The 2021 Oscars will take place on April 25 in Los Angeles but will be broadcasted live from two different spots in the city: the Dolby Theatre, the award ceremony location since 2001, and Union Station, which is a transportation hub.
This year’s nominations are the most diverse compilation of acting nominations ever with nine of the 20 actors being people of color?.
The Academy bent the rules this year and allowed films that premiered via streaming services to qualify for a nomination. This is in stark contrast to the previous requirement of a film needing to run in open theatres both in New York and Los Angeles for at least one week in order to qualify.
For the first time ever, the Academy nominated two women in the category of Best Director: Chloe Zhao (“Nomadland”) and Emerald Fennell (“Promising Young Woman”).
Unlike the 2021 Golden Globes or Emmys, the Oscars will not have a Zoom attendance option for those who do not wish to attend in-person.
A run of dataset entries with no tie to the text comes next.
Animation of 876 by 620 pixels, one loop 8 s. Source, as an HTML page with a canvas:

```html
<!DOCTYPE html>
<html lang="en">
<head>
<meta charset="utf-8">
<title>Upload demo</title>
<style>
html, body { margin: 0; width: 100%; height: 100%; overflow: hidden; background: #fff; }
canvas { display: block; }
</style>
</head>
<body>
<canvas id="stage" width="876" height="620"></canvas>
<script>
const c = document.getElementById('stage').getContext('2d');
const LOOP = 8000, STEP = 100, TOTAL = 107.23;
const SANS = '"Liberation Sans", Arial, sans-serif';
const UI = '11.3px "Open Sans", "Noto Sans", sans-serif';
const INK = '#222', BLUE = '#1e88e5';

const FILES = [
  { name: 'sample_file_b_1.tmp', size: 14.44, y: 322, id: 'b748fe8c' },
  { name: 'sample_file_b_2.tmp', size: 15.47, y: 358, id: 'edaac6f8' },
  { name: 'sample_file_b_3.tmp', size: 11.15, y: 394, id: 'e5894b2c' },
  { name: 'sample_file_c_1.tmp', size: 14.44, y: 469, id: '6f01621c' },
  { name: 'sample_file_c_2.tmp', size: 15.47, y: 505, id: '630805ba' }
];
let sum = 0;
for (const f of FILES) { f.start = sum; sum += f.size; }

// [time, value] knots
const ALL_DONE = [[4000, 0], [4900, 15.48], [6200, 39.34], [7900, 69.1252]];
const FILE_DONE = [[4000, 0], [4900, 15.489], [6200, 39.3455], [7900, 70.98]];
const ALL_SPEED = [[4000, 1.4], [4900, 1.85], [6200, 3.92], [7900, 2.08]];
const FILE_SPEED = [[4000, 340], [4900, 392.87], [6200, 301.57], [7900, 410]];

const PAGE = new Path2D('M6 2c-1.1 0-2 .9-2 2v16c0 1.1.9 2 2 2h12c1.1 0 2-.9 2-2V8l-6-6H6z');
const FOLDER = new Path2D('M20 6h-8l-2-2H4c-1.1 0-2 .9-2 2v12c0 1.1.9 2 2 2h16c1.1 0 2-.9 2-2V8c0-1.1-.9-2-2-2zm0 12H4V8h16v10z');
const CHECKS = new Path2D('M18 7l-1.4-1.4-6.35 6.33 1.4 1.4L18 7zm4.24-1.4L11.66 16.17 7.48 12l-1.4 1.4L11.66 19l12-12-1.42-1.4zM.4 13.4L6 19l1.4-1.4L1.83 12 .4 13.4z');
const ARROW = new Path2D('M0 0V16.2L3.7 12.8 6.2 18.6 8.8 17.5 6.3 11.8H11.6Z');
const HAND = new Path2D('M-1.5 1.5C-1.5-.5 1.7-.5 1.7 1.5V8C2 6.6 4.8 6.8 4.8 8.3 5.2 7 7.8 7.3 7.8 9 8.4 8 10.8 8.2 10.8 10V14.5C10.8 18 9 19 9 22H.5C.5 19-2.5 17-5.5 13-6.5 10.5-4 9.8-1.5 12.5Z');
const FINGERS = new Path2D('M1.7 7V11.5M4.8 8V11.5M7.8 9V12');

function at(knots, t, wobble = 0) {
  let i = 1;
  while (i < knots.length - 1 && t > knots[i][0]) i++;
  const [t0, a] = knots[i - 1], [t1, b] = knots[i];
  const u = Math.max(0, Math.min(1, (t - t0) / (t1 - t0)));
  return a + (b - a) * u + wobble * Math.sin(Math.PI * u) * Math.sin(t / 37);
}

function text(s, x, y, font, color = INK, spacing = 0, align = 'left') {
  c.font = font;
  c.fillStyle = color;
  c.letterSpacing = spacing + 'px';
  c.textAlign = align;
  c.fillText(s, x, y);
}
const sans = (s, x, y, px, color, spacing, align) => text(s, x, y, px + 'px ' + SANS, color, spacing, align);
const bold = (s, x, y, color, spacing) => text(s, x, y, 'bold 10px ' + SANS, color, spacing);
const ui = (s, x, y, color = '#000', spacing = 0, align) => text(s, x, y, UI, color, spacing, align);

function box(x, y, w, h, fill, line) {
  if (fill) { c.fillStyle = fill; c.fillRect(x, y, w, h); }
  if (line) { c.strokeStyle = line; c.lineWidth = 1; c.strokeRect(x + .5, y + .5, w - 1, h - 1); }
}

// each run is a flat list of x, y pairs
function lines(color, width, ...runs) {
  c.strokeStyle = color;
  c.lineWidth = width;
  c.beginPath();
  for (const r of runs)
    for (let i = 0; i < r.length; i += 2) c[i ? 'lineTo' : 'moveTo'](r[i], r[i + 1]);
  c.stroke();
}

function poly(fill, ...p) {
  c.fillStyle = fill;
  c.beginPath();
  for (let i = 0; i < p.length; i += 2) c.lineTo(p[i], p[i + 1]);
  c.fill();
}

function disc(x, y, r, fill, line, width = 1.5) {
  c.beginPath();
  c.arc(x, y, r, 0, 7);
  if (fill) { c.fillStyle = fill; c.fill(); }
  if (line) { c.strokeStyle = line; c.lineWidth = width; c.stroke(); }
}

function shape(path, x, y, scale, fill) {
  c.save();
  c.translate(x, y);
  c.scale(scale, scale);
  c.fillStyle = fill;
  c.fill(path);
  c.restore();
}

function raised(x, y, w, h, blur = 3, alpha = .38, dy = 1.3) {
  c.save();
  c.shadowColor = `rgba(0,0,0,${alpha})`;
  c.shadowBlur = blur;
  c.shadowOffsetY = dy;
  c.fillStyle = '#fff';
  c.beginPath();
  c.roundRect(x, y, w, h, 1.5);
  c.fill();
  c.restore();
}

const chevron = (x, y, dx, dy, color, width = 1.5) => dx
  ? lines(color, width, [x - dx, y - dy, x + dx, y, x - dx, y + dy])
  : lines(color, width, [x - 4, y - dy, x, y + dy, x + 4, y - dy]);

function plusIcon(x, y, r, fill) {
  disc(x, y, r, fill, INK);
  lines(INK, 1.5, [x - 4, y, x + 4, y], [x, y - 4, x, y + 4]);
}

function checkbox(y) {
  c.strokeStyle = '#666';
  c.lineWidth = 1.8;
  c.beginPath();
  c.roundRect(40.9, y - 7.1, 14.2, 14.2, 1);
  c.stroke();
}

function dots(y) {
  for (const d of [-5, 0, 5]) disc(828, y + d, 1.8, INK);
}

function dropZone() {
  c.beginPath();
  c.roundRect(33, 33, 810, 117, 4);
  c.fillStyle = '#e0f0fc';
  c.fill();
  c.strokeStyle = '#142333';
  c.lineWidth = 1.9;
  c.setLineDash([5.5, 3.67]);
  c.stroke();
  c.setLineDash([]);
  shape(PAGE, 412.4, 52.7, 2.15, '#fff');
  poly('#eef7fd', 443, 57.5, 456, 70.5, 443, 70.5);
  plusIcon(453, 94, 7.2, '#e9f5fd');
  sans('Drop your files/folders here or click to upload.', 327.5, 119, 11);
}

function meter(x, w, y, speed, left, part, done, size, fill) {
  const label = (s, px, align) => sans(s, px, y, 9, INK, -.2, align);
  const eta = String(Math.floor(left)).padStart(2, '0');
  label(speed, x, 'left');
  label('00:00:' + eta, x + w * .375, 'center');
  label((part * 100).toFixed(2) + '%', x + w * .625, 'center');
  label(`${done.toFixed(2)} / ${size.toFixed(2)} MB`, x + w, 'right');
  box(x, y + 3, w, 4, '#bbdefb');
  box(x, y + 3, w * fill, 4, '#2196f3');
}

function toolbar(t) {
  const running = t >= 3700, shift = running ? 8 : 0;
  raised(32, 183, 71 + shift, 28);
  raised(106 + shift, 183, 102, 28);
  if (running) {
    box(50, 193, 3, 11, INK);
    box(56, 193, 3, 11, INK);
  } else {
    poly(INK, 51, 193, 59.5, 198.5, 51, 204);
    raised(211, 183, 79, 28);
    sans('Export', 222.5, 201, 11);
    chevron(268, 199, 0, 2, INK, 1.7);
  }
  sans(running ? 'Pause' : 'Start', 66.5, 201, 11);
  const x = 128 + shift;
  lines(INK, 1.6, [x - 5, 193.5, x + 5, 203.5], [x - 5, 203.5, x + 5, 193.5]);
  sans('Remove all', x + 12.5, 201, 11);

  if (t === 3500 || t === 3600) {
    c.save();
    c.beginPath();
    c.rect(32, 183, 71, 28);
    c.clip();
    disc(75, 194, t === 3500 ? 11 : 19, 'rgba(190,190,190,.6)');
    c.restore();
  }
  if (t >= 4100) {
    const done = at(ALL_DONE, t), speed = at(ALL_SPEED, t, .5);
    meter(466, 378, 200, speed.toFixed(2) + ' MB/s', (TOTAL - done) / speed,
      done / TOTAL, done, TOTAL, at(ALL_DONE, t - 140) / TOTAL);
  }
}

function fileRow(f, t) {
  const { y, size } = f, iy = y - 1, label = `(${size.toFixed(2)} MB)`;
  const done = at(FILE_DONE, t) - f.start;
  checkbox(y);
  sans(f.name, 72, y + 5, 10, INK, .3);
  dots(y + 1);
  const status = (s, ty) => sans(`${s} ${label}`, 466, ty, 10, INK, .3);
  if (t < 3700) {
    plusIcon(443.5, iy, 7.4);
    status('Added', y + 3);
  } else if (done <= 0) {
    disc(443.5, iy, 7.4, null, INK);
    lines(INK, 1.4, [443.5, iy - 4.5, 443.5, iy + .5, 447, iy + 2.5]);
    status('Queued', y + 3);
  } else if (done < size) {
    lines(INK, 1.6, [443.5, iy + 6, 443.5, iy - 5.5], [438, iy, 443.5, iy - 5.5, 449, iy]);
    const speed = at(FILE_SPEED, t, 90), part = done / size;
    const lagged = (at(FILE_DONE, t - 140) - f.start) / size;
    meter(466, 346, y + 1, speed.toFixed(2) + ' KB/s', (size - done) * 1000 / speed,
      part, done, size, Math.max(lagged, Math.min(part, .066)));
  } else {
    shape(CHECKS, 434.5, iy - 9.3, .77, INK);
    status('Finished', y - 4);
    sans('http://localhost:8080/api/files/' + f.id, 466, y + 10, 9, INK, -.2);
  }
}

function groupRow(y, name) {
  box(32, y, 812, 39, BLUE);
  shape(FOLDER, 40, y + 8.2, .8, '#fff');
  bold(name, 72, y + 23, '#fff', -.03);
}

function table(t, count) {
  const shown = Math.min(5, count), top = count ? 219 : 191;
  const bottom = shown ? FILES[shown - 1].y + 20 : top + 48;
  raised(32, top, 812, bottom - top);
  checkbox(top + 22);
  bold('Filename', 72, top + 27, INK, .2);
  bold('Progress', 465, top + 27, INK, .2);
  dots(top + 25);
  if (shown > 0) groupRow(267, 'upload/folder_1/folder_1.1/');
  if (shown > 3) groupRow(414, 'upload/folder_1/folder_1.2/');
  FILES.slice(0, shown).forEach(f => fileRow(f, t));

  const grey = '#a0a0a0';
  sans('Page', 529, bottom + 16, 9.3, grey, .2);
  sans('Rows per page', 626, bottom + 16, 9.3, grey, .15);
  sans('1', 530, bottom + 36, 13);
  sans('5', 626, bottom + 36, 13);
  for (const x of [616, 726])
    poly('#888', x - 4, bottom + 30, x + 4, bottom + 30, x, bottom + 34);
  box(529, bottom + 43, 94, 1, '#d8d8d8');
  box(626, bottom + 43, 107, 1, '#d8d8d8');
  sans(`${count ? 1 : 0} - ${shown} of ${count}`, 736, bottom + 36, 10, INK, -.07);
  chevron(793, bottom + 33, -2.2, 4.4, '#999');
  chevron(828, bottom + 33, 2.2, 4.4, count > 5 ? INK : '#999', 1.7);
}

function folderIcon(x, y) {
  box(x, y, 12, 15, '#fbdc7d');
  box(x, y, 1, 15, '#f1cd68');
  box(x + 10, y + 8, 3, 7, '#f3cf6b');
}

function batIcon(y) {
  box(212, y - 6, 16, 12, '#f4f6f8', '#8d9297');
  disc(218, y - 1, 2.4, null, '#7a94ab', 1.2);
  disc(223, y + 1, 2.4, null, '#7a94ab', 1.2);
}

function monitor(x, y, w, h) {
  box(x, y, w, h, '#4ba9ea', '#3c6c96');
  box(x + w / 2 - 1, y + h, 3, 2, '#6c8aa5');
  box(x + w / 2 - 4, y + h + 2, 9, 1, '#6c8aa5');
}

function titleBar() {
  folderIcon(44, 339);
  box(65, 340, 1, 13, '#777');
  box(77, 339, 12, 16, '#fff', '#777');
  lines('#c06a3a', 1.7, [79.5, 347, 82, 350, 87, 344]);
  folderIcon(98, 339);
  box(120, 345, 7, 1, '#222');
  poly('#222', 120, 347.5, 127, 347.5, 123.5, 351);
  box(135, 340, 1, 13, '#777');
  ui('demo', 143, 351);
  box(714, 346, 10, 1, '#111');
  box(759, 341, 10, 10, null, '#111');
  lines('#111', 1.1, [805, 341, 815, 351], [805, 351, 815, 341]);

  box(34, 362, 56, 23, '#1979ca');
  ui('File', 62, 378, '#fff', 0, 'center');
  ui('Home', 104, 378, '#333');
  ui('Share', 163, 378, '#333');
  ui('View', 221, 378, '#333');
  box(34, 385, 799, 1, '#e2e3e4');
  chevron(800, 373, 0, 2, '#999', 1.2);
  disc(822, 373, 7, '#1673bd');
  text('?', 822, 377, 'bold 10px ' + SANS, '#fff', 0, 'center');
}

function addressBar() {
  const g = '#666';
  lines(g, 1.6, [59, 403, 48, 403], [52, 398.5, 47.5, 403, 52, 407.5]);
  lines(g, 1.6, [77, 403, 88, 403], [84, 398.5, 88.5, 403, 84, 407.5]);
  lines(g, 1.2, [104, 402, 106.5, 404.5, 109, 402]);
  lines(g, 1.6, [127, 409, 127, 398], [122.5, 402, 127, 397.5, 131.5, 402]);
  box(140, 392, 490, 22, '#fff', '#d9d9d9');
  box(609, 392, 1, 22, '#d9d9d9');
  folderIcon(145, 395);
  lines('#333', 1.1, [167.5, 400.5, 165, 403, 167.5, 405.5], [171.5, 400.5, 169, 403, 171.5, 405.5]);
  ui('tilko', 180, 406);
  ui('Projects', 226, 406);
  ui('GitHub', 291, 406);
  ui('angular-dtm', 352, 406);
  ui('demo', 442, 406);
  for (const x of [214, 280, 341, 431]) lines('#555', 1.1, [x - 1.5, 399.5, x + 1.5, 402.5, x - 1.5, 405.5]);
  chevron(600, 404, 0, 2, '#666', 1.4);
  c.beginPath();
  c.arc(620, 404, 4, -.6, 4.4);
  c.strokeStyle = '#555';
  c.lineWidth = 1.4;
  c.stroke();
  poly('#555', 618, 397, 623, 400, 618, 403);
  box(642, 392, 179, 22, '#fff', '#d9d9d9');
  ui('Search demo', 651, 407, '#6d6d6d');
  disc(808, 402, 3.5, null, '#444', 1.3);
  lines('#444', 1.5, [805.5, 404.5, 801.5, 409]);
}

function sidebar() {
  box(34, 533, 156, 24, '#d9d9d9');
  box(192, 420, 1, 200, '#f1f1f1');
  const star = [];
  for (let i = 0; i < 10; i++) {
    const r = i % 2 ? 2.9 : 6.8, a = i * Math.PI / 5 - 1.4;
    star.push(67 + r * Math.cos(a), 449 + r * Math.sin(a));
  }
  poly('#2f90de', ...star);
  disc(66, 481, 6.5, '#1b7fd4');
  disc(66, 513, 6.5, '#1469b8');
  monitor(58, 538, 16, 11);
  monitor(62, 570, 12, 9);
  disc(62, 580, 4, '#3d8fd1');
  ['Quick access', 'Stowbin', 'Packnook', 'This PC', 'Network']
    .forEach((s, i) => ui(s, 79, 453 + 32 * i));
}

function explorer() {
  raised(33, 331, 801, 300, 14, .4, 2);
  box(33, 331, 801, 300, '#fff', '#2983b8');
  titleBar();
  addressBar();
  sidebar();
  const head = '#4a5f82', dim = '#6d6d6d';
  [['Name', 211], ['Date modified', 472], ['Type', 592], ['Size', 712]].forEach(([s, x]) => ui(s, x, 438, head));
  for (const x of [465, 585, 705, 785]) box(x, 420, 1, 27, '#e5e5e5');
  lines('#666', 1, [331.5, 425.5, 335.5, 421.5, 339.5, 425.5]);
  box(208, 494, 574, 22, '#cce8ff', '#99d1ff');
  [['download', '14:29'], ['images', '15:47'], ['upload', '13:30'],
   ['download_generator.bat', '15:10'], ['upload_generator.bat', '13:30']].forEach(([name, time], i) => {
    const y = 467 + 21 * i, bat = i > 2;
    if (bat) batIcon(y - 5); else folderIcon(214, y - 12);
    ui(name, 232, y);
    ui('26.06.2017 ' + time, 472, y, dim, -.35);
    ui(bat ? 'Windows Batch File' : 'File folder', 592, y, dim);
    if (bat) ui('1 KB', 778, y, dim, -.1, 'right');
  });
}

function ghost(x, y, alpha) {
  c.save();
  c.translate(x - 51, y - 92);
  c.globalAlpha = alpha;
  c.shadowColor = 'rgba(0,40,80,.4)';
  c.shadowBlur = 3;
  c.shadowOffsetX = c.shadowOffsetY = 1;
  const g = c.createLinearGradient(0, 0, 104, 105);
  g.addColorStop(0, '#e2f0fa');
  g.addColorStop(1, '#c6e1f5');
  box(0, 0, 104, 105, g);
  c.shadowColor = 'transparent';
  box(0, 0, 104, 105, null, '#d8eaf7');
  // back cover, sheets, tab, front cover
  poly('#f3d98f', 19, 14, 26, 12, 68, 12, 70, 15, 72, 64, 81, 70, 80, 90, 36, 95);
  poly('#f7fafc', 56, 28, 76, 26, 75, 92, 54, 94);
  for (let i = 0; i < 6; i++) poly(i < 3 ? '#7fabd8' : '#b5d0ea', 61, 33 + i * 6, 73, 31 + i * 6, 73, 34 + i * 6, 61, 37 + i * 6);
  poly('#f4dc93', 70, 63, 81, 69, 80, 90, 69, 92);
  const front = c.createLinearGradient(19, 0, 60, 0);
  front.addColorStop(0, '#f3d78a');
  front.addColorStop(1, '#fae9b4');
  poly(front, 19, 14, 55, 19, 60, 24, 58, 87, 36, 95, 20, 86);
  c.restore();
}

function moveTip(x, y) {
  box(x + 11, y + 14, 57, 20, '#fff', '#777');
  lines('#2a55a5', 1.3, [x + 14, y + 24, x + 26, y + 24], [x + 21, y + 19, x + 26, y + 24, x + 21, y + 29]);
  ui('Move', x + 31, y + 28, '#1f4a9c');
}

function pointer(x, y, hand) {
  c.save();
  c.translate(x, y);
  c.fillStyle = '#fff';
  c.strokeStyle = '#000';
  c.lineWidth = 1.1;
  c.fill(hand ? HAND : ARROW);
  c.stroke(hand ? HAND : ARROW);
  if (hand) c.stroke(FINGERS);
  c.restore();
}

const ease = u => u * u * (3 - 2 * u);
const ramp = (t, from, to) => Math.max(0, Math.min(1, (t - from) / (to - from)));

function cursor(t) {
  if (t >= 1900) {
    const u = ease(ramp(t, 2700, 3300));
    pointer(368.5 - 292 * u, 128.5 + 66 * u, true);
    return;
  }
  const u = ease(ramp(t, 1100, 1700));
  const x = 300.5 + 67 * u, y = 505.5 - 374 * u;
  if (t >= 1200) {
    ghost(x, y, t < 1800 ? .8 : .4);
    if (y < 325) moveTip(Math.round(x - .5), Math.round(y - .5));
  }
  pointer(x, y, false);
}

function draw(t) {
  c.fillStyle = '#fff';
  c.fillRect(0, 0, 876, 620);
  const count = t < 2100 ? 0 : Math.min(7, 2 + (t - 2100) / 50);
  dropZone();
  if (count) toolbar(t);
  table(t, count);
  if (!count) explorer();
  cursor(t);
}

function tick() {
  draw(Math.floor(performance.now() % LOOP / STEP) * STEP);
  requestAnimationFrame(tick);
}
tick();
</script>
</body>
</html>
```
The Academy is hoping in-person requirements will spice up the formal wear so that attendees will leave the sweats at home.
It is still unknown whether there will be no host for the third year in a row.
At 83 years old, Welsh actor Sir Anthony Hopkins is the oldest person to ever be nominated for Best Actor for his role in “The Father.”
Chadwick Boseman is up for a posthumous nomination for Best Actor in “Ma Rainey’s Black Bottom.” Boseman lost his battle to colon cancer in August 2020.
The Academy Awards’ nickname, The Oscars, supposedly originated from an Academy librarian who rose to executive director of the Academy. Margaret Herrick saw the Academy Award golden statuette, and it immediately reminded her of her uncle Oscar, so she started calling the little object an Oscar. It took until 1939 for the Academy to officially embrace the nickname.
The nominees for Best Documentary (Feature) are quite outstanding this year, including “My Octopus Teacher” and “Crip Camp.”